### What needs to be done
Set the records down again. Match every line exactly.

· · · · ·

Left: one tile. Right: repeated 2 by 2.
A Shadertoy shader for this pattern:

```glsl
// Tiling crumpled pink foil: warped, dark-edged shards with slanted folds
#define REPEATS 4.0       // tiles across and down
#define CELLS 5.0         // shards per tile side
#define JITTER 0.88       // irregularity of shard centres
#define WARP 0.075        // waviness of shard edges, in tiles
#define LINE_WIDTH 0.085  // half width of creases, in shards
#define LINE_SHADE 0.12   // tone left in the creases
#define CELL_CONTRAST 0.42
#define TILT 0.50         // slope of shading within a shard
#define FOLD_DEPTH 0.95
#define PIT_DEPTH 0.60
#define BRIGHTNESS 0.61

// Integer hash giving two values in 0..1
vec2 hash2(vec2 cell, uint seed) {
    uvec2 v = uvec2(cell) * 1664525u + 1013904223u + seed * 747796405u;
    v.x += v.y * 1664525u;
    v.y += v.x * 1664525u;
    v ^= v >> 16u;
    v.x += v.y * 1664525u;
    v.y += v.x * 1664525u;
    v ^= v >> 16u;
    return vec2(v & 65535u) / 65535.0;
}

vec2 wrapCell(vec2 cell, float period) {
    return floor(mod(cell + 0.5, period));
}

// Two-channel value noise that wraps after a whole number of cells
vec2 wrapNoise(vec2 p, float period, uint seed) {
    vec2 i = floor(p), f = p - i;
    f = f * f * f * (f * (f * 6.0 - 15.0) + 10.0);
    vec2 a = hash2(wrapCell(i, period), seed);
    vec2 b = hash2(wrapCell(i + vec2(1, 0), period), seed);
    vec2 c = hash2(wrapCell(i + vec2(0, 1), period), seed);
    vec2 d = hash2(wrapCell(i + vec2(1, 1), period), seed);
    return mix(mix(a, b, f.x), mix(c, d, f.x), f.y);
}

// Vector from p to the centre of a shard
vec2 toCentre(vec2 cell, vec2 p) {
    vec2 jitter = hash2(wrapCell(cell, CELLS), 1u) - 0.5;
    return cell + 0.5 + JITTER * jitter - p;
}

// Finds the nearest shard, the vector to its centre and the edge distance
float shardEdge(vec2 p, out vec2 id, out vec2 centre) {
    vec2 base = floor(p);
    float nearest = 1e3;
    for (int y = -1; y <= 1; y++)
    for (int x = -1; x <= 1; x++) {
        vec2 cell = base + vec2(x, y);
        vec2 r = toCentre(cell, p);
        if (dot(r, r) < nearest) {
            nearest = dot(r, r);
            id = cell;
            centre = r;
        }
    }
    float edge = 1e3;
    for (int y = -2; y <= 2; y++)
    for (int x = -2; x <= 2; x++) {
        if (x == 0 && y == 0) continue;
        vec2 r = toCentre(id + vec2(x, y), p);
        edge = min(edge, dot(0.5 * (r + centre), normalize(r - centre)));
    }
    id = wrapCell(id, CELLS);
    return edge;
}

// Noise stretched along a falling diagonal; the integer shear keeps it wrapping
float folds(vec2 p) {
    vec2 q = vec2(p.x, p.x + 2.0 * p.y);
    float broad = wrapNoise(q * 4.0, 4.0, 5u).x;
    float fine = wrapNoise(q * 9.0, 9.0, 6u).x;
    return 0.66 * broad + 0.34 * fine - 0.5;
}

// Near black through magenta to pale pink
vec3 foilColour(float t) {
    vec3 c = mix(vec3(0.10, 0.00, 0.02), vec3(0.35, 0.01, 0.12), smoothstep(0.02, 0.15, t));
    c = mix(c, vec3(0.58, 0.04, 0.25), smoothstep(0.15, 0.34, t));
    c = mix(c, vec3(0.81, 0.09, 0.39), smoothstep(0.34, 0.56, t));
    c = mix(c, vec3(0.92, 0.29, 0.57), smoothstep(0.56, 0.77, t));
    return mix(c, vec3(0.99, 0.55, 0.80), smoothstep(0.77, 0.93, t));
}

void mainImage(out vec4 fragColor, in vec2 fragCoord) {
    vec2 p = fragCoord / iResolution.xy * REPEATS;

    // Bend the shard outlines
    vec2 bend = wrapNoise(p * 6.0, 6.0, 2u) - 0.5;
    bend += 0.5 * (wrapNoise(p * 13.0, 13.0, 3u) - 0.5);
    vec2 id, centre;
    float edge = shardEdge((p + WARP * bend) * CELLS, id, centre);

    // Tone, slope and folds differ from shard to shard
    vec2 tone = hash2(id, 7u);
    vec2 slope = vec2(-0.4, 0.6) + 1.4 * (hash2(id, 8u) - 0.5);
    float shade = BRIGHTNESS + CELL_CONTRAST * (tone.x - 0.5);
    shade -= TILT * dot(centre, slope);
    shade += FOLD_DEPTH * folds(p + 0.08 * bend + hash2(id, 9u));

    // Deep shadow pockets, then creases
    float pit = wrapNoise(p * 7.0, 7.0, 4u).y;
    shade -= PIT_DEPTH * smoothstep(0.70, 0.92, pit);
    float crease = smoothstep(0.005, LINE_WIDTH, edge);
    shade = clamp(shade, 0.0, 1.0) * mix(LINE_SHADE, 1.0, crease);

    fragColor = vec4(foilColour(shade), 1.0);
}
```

· · · · ·

### Output of the task
Left: one tile. Right: repeated 2 by 2.
A Shadertoy shader for this pattern:

```glsl
// Tiling crumpled pink foil: warped, dark-edged shards with slanted folds
#define REPEATS 4.0       // tiles across and down
#define CELLS 5.0         // shards per tile side
#define JITTER 0.88       // irregularity of shard centres
#define WARP 0.075        // waviness of shard edges, in tiles
#define LINE_WIDTH 0.085  // half width of creases, in shards
#define LINE_SHADE 0.12   // tone left in the creases
#define CELL_CONTRAST 0.42
#define TILT 0.50         // slope of shading within a shard
#define FOLD_DEPTH 0.95
#define PIT_DEPTH 0.60
#define BRIGHTNESS 0.61

// Integer hash giving two values in 0..1
vec2 hash2(vec2 cell, uint seed) {
    uvec2 v = uvec2(cell) * 1664525u + 1013904223u + seed * 747796405u;
    v.x += v.y * 1664525u;
    v.y += v.x * 1664525u;
    v ^= v >> 16u;
    v.x += v.y * 1664525u;
    v.y += v.x * 1664525u;
    v ^= v >> 16u;
    return vec2(v & 65535u) / 65535.0;
}

vec2 wrapCell(vec2 cell, float period) {
    return floor(mod(cell + 0.5, period));
}

// Two-channel value noise that wraps after a whole number of cells
vec2 wrapNoise(vec2 p, float period, uint seed) {
    vec2 i = floor(p), f = p - i;
    f = f * f * f * (f * (f * 6.0 - 15.0) + 10.0);
    vec2 a = hash2(wrapCell(i, period), seed);
    vec2 b = hash2(wrapCell(i + vec2(1, 0), period), seed);
    vec2 c = hash2(wrapCell(i + vec2(0, 1), period), seed);
    vec2 d = hash2(wrapCell(i + vec2(1, 1), period), seed);
    return mix(mix(a, b, f.x), mix(c, d, f.x), f.y);
}

// Vector from p to the centre of a shard
vec2 toCentre(vec2 cell, vec2 p) {
    vec2 jitter = hash2(wrapCell(cell, CELLS), 1u) - 0.5;
    return cell + 0.5 + JITTER * jitter - p;
}

// Finds the nearest shard, the vector to its centre and the edge distance
float shardEdge(vec2 p, out vec2 id, out vec2 centre) {
    vec2 base = floor(p);
    float nearest = 1e3;
    for (int y = -1; y <= 1; y++)
    for (int x = -1; x <= 1; x++) {
        vec2 cell = base + vec2(x, y);
        vec2 r = toCentre(cell, p);
        if (dot(r, r) < nearest) {
            nearest = dot(r, r);
            id = cell;
            centre = r;
        }
    }
    float edge = 1e3;
    for (int y = -2; y <= 2; y++)
    for (int x = -2; x <= 2; x++) {
        if (x == 0 && y == 0) continue;
        vec2 r = toCentre(id + vec2(x, y), p);
        edge = min(edge, dot(0.5 * (r + centre), normalize(r - centre)));
    }
    id = wrapCell(id, CELLS);
    return edge;
}

// Noise stretched along a falling diagonal; the integer shear keeps it wrapping
float folds(vec2 p) {
    vec2 q = vec2(p.x, p.x + 2.0 * p.y);
    float broad = wrapNoise(q * 4.0, 4.0, 5u).x;
    float fine = wrapNoise(q * 9.0, 9.0, 6u).x;
    return 0.66 * broad + 0.34 * fine - 0.5;
}

// Near black through magenta to pale pink
vec3 foilColour(float t) {
    vec3 c = mix(vec3(0.10, 0.00, 0.02), vec3(0.35, 0.01, 0.12), smoothstep(0.02, 0.15, t));
    c = mix(c, vec3(0.58, 0.04, 0.25), smoothstep(0.15, 0.34, t));
    c = mix(c, vec3(0.81, 0.09, 0.39), smoothstep(0.34, 0.56, t));
    c = mix(c, vec3(0.92, 0.29, 0.57), smoothstep(0.56, 0.77, t));
    return mix(c, vec3(0.99, 0.55, 0.80), smoothstep(0.77, 0.93, t));
}

void mainImage(out vec4 fragColor, in vec2 fragCoord) {
    vec2 p = fragCoord / iResolution.xy * REPEATS;

    // Bend the shard outlines
    vec2 bend = wrapNoise(p * 6.0, 6.0, 2u) - 0.5;
    bend += 0.5 * (wrapNoise(p * 13.0, 13.0, 3u) - 0.5);
    vec2 id, centre;
    float edge = shardEdge((p + WARP * bend) * CELLS, id, centre);

    // Tone, slope and folds differ from shard to shard
    vec2 tone = hash2(id, 7u);
    vec2 slope = vec2(-0.4, 0.6) + 1.4 * (hash2(id, 8u) - 0.5);
    float shade = BRIGHTNESS + CELL_CONTRAST * (tone.x - 0.5);
    shade -= TILT * dot(centre, slope);
    shade += FOLD_DEPTH * folds(p + 0.08 * bend + hash2(id, 9u));

    // Deep shadow pockets, then creases
    float pit = wrapNoise(p * 7.0, 7.0, 4u).y;
    shade -= PIT_DEPTH * smoothstep(0.70, 0.92, pit);
    float crease = smoothstep(0.005, LINE_WIDTH, edge);
    shade = clamp(shade, 0.0, 1.0) * mix(LINE_SHADE, 1.0, crease);

    fragColor = vec4(foilColour(shade), 1.0);
}
```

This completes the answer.